For each weight, two runs were made, therefore, giving two sets time values. The velocity of the car was calculated and it was observed that the velocity of the trolley car remained significantly the same and this was attributed to the fact that the distance and the angle of the slope were kept constant during the each successive run. The results agree with the hypothesis; if the length and angle of inclination of a plane are kept constant then, the velocities of different masses of objects moving along the inclined plane will be the same
Initially, Aristotle erroneously concluded that heavy bodies would fall at a faster rate than light bodies due to their weight difference (Young et al. 2010, 51). However, in describing motion along an inclined plane, Galileo discovered that the velocity of the moving object increases proportionally with time and that the distance the object travels will be proportional to the square of the time if the initial velocity of the body was zero (Simonyi 2012, 243). Under ideal conditions, Galileo further hypothesized that the velocity of the object at the foot of the inclined plane will be dependent on the height of the starting point (angle of inclination). If the effects of the air and friction are neglected then all bodies fall with the same downward acceleration regardless of size and weight (Stillman 1974, 1).

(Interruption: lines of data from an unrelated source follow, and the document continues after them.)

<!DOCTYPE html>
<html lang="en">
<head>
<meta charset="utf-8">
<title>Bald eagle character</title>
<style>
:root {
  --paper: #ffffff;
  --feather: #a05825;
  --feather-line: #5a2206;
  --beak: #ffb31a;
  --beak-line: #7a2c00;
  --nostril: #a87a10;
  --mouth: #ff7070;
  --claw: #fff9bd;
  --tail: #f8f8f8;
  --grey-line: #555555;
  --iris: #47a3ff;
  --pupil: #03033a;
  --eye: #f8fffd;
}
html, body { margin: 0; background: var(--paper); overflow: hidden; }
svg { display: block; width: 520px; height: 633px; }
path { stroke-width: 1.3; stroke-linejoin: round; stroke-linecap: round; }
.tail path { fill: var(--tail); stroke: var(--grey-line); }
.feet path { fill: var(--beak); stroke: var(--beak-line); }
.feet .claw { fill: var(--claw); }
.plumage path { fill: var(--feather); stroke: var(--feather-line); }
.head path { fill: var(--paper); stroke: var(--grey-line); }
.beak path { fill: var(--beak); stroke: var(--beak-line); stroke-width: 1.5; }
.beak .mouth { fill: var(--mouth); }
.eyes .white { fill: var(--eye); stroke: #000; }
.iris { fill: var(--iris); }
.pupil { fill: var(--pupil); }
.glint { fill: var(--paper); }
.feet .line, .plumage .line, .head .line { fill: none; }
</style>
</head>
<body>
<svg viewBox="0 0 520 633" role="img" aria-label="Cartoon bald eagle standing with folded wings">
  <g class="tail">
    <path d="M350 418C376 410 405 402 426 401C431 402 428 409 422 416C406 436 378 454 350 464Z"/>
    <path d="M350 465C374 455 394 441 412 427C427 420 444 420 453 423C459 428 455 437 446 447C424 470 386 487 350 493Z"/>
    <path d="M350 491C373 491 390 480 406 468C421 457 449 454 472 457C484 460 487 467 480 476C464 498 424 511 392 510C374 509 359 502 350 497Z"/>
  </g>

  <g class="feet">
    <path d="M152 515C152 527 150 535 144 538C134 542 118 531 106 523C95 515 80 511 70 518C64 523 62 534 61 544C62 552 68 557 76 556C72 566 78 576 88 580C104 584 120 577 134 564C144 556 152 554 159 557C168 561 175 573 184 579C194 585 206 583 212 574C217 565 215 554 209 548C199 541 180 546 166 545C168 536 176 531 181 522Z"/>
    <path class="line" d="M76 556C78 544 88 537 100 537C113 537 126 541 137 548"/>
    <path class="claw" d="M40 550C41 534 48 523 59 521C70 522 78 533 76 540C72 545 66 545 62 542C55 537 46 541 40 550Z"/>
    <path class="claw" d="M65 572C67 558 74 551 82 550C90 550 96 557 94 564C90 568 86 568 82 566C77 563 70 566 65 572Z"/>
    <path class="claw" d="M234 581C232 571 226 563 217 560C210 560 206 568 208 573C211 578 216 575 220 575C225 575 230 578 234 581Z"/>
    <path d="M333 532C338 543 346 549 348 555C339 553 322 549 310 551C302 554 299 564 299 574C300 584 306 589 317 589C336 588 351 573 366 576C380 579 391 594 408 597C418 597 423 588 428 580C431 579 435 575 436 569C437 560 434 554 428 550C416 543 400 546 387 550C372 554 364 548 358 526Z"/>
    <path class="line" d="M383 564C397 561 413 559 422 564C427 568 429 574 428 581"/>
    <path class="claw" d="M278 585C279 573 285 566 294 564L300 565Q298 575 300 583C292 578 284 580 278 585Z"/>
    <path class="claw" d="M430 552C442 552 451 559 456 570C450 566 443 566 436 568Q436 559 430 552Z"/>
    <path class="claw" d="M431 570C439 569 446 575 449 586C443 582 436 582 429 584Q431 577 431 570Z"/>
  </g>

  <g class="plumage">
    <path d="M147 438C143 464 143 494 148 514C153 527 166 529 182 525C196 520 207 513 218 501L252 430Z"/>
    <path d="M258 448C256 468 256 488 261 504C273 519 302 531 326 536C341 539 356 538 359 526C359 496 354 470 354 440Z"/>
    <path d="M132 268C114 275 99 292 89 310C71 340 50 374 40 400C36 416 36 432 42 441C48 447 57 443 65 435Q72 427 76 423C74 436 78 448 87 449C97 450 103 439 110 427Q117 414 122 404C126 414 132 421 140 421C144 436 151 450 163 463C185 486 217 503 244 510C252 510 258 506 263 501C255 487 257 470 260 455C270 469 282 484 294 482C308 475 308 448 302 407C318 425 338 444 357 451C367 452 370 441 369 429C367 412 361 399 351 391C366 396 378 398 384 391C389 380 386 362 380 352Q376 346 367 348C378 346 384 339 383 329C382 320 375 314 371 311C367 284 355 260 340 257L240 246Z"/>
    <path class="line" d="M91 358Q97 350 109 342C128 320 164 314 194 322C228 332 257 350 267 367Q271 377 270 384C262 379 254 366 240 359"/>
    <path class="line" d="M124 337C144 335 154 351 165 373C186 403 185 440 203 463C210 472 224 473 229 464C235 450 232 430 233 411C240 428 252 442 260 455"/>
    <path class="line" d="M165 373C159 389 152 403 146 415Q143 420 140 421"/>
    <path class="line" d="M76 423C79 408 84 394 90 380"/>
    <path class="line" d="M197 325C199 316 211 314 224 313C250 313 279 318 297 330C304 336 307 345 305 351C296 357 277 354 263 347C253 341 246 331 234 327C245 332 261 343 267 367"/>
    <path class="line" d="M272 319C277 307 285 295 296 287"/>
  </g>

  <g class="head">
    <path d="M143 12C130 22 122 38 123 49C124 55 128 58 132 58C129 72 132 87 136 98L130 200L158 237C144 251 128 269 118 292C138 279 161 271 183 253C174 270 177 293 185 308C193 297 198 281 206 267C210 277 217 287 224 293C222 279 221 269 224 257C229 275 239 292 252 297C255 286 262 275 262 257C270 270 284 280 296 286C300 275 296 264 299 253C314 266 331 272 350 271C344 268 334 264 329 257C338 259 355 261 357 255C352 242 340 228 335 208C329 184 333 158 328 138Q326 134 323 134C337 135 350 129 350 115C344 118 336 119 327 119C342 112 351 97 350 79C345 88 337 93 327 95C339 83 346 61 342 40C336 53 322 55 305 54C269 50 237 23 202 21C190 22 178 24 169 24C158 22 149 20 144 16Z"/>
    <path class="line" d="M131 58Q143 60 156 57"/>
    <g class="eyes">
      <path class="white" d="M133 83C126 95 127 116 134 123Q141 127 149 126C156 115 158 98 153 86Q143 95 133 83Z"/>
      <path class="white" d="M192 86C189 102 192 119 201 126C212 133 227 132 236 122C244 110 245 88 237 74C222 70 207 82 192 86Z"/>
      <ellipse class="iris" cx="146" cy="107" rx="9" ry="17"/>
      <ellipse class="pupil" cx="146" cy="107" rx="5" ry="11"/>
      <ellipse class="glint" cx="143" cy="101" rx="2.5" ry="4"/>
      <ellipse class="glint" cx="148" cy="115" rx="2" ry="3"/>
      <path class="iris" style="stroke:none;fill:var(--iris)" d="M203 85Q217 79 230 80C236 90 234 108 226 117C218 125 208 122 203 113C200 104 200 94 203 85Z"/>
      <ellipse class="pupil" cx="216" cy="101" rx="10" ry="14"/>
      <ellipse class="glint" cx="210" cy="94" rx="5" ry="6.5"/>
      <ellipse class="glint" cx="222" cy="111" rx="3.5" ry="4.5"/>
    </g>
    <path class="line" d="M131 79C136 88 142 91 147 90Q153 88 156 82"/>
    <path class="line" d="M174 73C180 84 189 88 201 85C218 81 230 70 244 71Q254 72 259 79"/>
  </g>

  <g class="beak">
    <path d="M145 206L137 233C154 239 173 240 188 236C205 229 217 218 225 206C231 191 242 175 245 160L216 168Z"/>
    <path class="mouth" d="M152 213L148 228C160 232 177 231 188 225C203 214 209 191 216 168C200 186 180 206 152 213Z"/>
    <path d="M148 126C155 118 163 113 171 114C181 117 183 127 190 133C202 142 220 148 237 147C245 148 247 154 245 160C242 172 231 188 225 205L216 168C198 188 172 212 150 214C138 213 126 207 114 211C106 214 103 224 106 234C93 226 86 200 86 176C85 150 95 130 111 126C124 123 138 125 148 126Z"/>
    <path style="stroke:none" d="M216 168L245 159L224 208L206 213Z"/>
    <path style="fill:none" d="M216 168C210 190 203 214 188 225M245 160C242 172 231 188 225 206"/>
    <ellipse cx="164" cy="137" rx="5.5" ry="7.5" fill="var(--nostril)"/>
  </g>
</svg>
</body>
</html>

The acceleration, velocity and distance travelled are some of the information required to give a conclusive description of the motion on an inclined plane. Since there is no extra force applied, the motion down the inclined plane is as a result of gravity which pulls directly downwards (perpendicular to the flat surface) as the object slides down the plane (Kline 1998, 55). This experiment purposes to investigate the effect of mass on the velocity of an object down the inclined plane. In effect, it will substantiate the